This document will help you get set up with a local development environment, including an Apache Web Server, PHP 8.1, and a PostgresSQL database. We will be using a Docker container to (hopefully) provide easy cross-platform setup; hey, it even worked on my M2 Macbook Air!

Installation Guide

The following steps will guide you to install Docker and our environment.

  1. If you do not already have Docker installed from another class, download and install Docker Desktop from the Docker website.
  2. Next, download our pre-configured Docker container setup.
  3. Unzip our Docker container setup to a local directory of your choosing. This will be where all your local classwork will reside this semester.
  4. Open Docker Desktop and choose “Dev Environments” and then select “Create”. Follow the promts, name your development environment, for Choose source select “Local directory” and then select the folder you just unzipped. After clicking Continue, Docker will download, install, and run our development environment.
  5. Open your browser to http://localhost:8080 to see the test page displaying the PHP configuration settings. This is the URL you’ll use to view your site locally for the semester.
  6. Test the database by browsing to http://localhost:8080/postgres.php. If you see “Success connecting to the database” then everything should be set up correctly.

Managing the Local Servers
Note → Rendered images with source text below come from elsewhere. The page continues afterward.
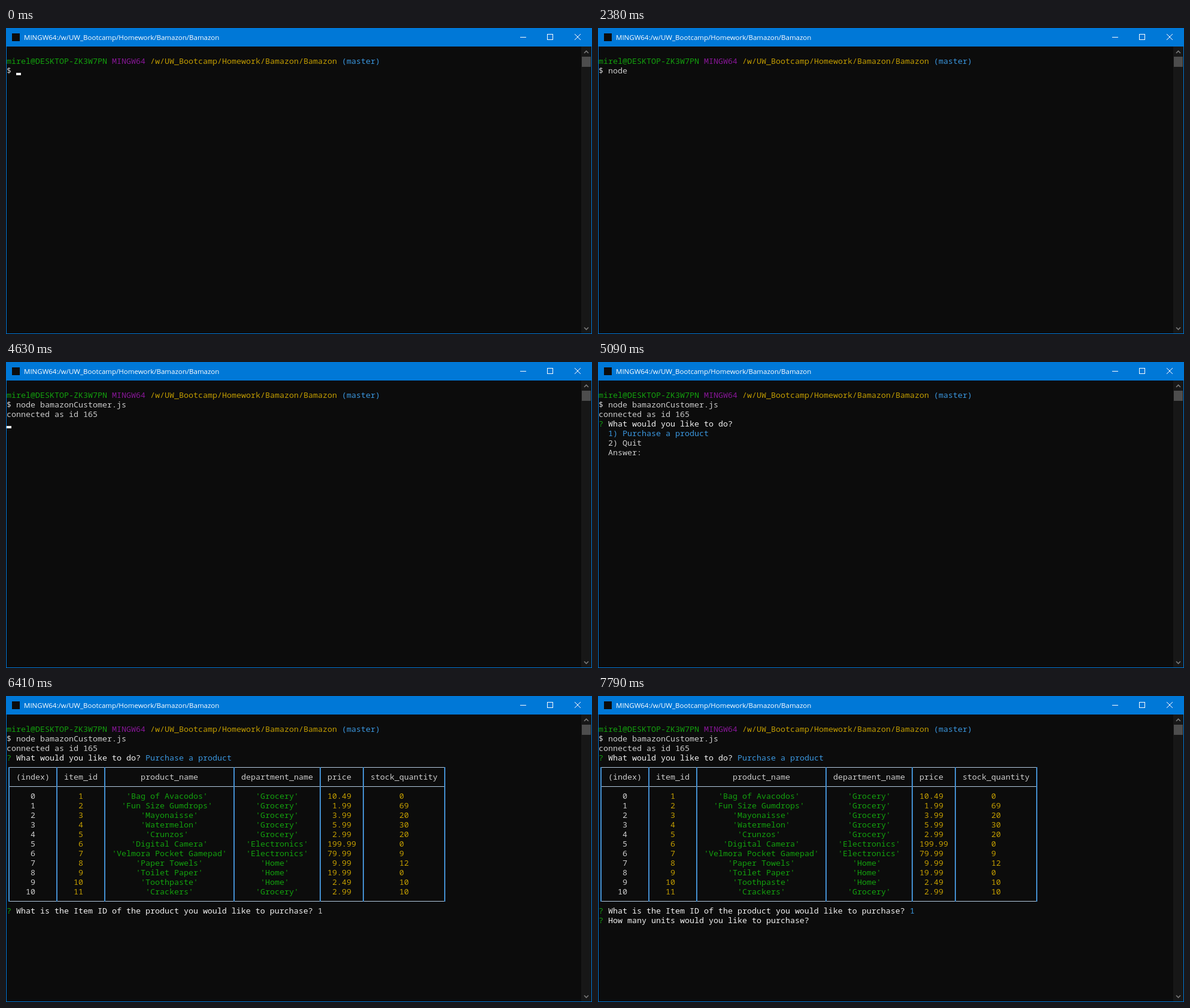
These frames come from a looping animation (979 px wide and 512 px high, 8 s). An HTML page with a canvas:

```html
<!DOCTYPE html>
<html lang="en">
<head>
<meta charset="utf-8">
<title>Terminal</title>
<style>
  html, body { margin: 0; width: 100%; height: 100%; overflow: hidden; background: #0c0c0c; }
  canvas { display: block; }
</style>
</head>
<body>
<canvas id="stage" width="979" height="512"></canvas>
<script>
const ctx = document.getElementById('stage').getContext('2d');
const LOOP = 8000, CELL = 8, LINE = 16, LEFT = 1, TOP = 31;
const MONO = '13.333px "Noto Sans Mono", "DejaVu Sans Mono", monospace';
const UI = '11.5px "Open Sans", "Noto Sans", sans-serif';
const GREY = '#cccccc', WHITE = '#f2f2f2', GREEN = '#13a10e', PURPLE = '#881798',
      GOLD = '#c19c00', CYAN = '#3a96dd', BLUE = '#0078d7';
const PATH = '/w/UW_Bootcamp/Homework/Bamazon/Bamazon';

// Command line: [time, typed text, cursor visible]
const typing = [
  [0, '', 1], [130, '', 0],
  [590, 'b', 1], [720, 'ba', 1], [850, 'bam', 1], [990, 'bama', 1], [1050, 'bama', 0],
  [1310, 'bam', 1], [1440, 'ba', 1], [1510, 'b', 1], [1580, '', 1], [1650, '', 0],
  [1850, 'n', 1], [1920, 'no', 1], [2050, 'node', 1], [2120, 'node ', 1], [2380, 'node ', 0],
  [2710, 'node b', 1], [2780, 'node bam', 1], [2910, 'node bamaz', 1], [2980, 'node bamazon', 1],
  [3310, 'node bamazon', 0], [3510, 'node bamazonC', 1],
  [3710, 'node bamazonCustomer.js ', 1], [3780, 'node bamazonCustomer.js ', 0]
];

// Cursor after the command has run: [time, column, row], column -1 hides it
const cursors = [
  [4040, 0, 3], [4170, -1, 0], [4630, 0, 4], [4760, 10, 7], [5090, -1, 0],
  [5550, 65, 20], [6010, -1, 0], [6340, 66, 20], [6410, -1, 0],
  [6670, 0, 20], [6740, 45, 21], [6870, -1, 0], [7330, 45, 21], [7790, -1, 0]
];

const edges = [0, 10, 20, 47, 65, 74, 91];
const header = ['(index)', 'item_id', 'product_name', 'department_name', 'price', 'stock_quantity'];
const items = [
  ['Bag of Avacodos', 'Grocery', 10.49, 0],
  ['Fun Size Gumdrops', 'Grocery', 1.99, 69],
  ['Mayonaisse', 'Grocery', 3.99, 20],
  ['Watermelon', 'Grocery', 5.99, 30],
  ['Crunzos', 'Grocery', 2.99, 20],
  ['Digital Camera', 'Electronics', 199.99, 0],
  ['Velmora Pocket Gamepad', 'Electronics', 79.99, 9],
  ['Paper Towels', 'Home', 9.99, 12],
  ['Toilet Paper', 'Home', 19.99, 0],
  ['Toothpaste', 'Home', 2.49, 10],
  ['Crackers', 'Grocery', 2.99, 10]
];

const latest = (list, t) => list.filter(e => e[0] <= t).pop();

function box(x, y, w, h, color) {
  ctx.fillStyle = color;
  ctx.fillRect(x, y, w, h);
}

function put(col, row, text, color) {
  ctx.fillStyle = color;
  ctx.fillText(text, LEFT + col * CELL, TOP + row * LINE + 13);
}

function cursor(col, row) {
  box(LEFT + col * CELL, TOP + row * LINE + 12, CELL, 4, WHITE);
}

function stroke(color, width, ...lines) {
  ctx.strokeStyle = color;
  ctx.lineWidth = width;
  ctx.beginPath();
  for (const line of lines) {
    line.forEach(([x, y], i) => i ? ctx.lineTo(x, y) : ctx.moveTo(x, y));
  }
  ctx.stroke();
}

function drawWindow() {
  box(0, 0, 979, 512, BLUE);
  box(1, 31, 977, 480, '#0c0c0c');
  box(10, 9, 13, 13, '#0c0c0c');
  ctx.font = UI;
  ctx.fillStyle = '#ffffff';
  ctx.fillText('MINGW64:' + PATH, 30, 20);

  box(859, 15, 10, 1, '#ffffff');
  ctx.strokeStyle = '#ffffff';
  ctx.lineWidth = 1;
  ctx.strokeRect(904.5, 10.5, 9, 9);
  stroke('#ffffff', 1, [[950, 10], [960, 20]], [[960, 10], [950, 20]]);

  box(961, 31, 17, 480, '#171717');
  box(962, 48, 15, 17, '#4d4d4d');
  stroke('#7a7a7a', 1.6,
    [[966, 42], [969.5, 38.5], [973, 42]],
    [[966, 501], [969.5, 504.5], [973, 501]]);
}

function drawRow(row, cells, colors) {
  cells.forEach((cell, i) => {
    const text = String(cell), inner = edges[i + 1] - edges[i] - 1;
    put(edges[i] + 1 + Math.floor((inner - text.length) / 2), row, text, colors[i]);
  });
}

function drawTable() {
  const mid = n => LEFT + n * CELL + 4;
  const top = TOP + 5 * LINE + 8, bottom = TOP + 19 * LINE + 8;
  for (const y of [top, top + 32, bottom]) box(mid(0), y, mid(91) - mid(0), 1, '#b4cbe0');
  for (const e of edges) box(mid(e) - 1, top, 2, bottom - top + 1, '#438fd0');
  drawRow(6, header, Array(6).fill(GREY));
  items.forEach(([name, dept, price, stock], i) => {
    drawRow(8 + i, [i, i + 1, `'${name}'`, `'${dept}'`, price.toFixed(2), stock],
      [GREY, GOLD, GREEN, GREEN, GOLD, GOLD]);
  });
}

function ask(row, question) {
  put(0, row, '?', GREEN);
  put(2, row, question, WHITE);
}

function drawMenu(t) {
  ask(4, 'What would you like to do?');
  if (t < 5550) {
    put(2, 5, '1) Purchase a product', CYAN);
    put(2, 6, '2) Quit', GREY);
    put(2, 7, 'Answer:', GREY);
  } else {
    put(29, 4, 'Purchase a product', CYAN);
  }
}

function drawPurchase(t) {
  drawTable();
  if (t < 6670 || t >= 6740) {
    ask(20, 'What is the Item ID of the product you would like to purchase?');
    if (t >= 6340) put(65, 20, '1', t < 6670 ? GREY : CYAN);
  }
  if (t >= 6740) ask(21, 'How many units would you like to purchase?');
}

function draw(t) {
  drawWindow();
  ctx.font = MONO;
  put(0, 1, 'mirel@DESKTOP-ZK3W7PN', GREEN);
  put(22, 1, 'MINGW64', PURPLE);
  put(30, 1, PATH, GOLD);
  put(70, 1, '(master)', CYAN);

  const [, typed, shown] = latest(typing, t);
  put(0, 2, '$ ' + typed, GREY);
  if (shown) cursor(2 + typed.length, 2);

  if (t >= 4630) put(0, 3, 'connected as id 165', GREY);
  if (t >= 4760) drawMenu(t);
  if (t >= 5550) drawPurchase(t);

  const spot = latest(cursors, t);
  if (spot && spot[1] >= 0) cursor(spot[1], spot[2]);
}

const start = performance.now();
function tick() {
  draw((performance.now() - start) % LOOP);
  requestAnimationFrame(tick);
}
tick();
</script>
</body>
</html>
```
The local development environment runs when Docker is open. You should see the environment we created under “Dev Environments” in the Docker Desktop application. There are 3 independent containers: a main container for the application, db containing the Postgres database, and web running Apache and PHP.
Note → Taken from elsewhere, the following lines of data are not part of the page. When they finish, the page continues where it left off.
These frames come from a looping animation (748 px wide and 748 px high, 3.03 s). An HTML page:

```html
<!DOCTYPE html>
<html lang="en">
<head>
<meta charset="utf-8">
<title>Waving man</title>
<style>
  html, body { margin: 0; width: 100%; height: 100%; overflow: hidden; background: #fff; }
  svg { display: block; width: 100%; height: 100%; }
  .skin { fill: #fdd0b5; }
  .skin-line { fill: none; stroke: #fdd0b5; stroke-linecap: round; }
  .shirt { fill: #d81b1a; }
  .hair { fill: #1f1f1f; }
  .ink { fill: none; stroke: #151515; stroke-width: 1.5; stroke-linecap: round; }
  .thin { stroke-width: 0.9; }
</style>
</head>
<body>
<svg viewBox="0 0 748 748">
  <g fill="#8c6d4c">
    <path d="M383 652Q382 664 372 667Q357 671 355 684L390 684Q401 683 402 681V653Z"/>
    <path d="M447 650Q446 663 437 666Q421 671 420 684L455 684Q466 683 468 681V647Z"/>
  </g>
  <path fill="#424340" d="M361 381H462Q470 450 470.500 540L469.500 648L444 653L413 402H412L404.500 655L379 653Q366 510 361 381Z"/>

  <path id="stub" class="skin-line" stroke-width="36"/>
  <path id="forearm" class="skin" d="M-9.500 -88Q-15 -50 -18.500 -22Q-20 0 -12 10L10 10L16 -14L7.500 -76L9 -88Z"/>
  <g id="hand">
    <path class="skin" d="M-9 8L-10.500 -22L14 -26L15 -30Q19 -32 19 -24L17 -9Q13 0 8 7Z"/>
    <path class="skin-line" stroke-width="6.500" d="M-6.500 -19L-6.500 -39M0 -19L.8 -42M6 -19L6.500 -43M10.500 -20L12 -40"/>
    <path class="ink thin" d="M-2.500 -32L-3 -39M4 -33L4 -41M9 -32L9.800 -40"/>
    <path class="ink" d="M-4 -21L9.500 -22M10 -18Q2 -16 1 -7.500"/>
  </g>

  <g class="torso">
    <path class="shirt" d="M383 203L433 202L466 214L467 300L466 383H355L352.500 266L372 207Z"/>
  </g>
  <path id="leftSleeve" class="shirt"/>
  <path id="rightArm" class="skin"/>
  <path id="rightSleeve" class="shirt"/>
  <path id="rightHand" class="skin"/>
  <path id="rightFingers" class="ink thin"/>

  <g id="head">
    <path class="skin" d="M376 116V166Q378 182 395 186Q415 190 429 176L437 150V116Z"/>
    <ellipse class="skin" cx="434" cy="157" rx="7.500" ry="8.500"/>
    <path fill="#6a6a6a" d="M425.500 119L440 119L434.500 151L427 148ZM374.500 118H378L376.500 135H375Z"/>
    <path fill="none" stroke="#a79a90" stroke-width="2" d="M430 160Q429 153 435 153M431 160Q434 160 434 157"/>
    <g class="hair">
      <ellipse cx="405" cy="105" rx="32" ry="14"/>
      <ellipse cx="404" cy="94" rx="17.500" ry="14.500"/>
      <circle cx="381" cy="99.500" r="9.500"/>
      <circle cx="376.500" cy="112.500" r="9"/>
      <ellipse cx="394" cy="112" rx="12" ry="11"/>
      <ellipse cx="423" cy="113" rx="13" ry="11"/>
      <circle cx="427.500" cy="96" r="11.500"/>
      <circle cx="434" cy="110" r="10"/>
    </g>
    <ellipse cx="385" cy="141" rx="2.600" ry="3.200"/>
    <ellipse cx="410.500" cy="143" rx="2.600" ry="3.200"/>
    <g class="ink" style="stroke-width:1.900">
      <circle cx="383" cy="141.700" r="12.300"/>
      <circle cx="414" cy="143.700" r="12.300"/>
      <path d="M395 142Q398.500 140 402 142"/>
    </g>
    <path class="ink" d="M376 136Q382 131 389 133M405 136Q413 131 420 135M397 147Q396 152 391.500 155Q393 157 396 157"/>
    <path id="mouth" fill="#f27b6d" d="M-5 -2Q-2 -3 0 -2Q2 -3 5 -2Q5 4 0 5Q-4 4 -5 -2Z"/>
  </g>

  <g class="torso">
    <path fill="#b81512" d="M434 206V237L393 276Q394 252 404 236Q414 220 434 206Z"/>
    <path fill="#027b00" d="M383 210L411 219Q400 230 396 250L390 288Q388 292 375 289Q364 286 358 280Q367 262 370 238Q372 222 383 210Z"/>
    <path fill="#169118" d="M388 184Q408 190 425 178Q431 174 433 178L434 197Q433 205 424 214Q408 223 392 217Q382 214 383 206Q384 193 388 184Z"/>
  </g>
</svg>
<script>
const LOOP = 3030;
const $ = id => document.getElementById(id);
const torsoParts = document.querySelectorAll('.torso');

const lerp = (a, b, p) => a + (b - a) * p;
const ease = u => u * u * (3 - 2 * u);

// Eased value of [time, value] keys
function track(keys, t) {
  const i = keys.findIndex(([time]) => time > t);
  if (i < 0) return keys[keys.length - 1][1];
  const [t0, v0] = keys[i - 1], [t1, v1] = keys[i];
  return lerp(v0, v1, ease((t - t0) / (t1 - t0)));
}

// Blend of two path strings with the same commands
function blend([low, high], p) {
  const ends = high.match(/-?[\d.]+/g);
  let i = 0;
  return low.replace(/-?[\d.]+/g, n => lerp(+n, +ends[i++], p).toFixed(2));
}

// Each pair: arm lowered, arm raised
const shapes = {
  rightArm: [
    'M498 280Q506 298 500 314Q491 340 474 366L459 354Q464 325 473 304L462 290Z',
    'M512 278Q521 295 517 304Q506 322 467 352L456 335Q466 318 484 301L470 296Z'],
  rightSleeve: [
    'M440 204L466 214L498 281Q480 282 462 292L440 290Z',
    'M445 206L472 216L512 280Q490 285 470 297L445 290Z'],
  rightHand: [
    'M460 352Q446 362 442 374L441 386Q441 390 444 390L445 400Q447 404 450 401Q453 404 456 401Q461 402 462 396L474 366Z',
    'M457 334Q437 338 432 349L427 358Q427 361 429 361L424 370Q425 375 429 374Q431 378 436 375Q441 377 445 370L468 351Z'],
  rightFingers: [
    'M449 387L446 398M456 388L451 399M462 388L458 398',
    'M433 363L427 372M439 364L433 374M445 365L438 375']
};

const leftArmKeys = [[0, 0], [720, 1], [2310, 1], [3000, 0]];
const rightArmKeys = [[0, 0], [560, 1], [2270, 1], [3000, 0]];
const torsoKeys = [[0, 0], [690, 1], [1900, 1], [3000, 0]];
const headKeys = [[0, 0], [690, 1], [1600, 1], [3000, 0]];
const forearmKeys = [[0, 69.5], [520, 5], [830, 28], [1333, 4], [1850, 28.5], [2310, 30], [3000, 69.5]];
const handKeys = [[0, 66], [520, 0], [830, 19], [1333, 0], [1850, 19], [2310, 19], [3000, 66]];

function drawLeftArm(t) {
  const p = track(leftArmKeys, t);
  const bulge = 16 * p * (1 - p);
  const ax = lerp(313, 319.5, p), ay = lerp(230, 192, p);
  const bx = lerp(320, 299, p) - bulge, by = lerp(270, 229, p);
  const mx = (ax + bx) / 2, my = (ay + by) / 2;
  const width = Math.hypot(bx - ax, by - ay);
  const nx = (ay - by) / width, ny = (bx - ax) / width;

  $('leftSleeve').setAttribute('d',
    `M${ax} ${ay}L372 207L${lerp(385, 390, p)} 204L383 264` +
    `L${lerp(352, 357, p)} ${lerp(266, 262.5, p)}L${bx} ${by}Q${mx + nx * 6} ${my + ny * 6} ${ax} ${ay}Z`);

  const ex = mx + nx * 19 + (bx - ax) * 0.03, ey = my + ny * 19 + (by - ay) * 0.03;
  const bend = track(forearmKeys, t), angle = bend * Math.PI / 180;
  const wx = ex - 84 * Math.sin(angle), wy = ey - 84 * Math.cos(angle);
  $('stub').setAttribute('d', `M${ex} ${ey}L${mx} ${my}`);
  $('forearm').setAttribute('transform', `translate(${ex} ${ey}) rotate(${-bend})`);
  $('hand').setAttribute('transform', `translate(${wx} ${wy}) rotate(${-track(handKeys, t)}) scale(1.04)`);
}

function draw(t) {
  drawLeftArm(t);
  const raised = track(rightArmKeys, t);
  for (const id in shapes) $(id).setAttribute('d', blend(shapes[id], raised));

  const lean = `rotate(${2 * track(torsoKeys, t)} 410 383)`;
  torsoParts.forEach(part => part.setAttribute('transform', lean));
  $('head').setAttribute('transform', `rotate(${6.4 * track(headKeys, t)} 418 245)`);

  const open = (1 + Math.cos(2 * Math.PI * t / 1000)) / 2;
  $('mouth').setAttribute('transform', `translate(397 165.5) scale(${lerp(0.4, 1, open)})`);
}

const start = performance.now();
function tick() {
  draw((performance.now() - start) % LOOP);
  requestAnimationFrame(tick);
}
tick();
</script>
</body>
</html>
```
Hovering over the environment will provide options to open the files, stop (or start) the environment and its containers, or delete the environment. The development environment should stop automatically when you exit Docker Desktop.

Working Locally

Once the local development environment is installed, you may use the editor of your choice. We’d recommend VSCode, Atom, or vim as potential editors, although you should pick one that you’re comfortable with. (See Homework 0 to get started).

Load the directory that you unzipped (our development environment) as a project into the editor of your choice. You may also edit the files directly from Finder or Explorer. Use the following directories to publish your code locally:

  • web/www - this is the directory that Apache serves. Any file in here will be available through Apache at http://localhost:8080/filename. You can see two files by default, index.php and postgres.php.
  • web/src - this directory is available to Apache (and your PHP code), but it is not served by Apache directly. Files in this directory are not directly available on http://localhost:8080 but may be included by files in the www directory. This is a great place for files containing passwords, user data, etc.

Connecting to Apache

By default, our environment is set to host the web server on port 8080. To view your website locally, navigate your browser to http://localhost:8080/. Initially, you should see the PHP Information page displaying all the configuration. You can modify or delete this page by editing the web/www/index.php file.

Connecting to PostgresSQL

PostgresSQL is running in a separate container and is available on port 5432. View the web/www/postgres.php file to see an example connection under PHP. You should also be able to connect to your local Postgres server using external tools such as pgAdmin.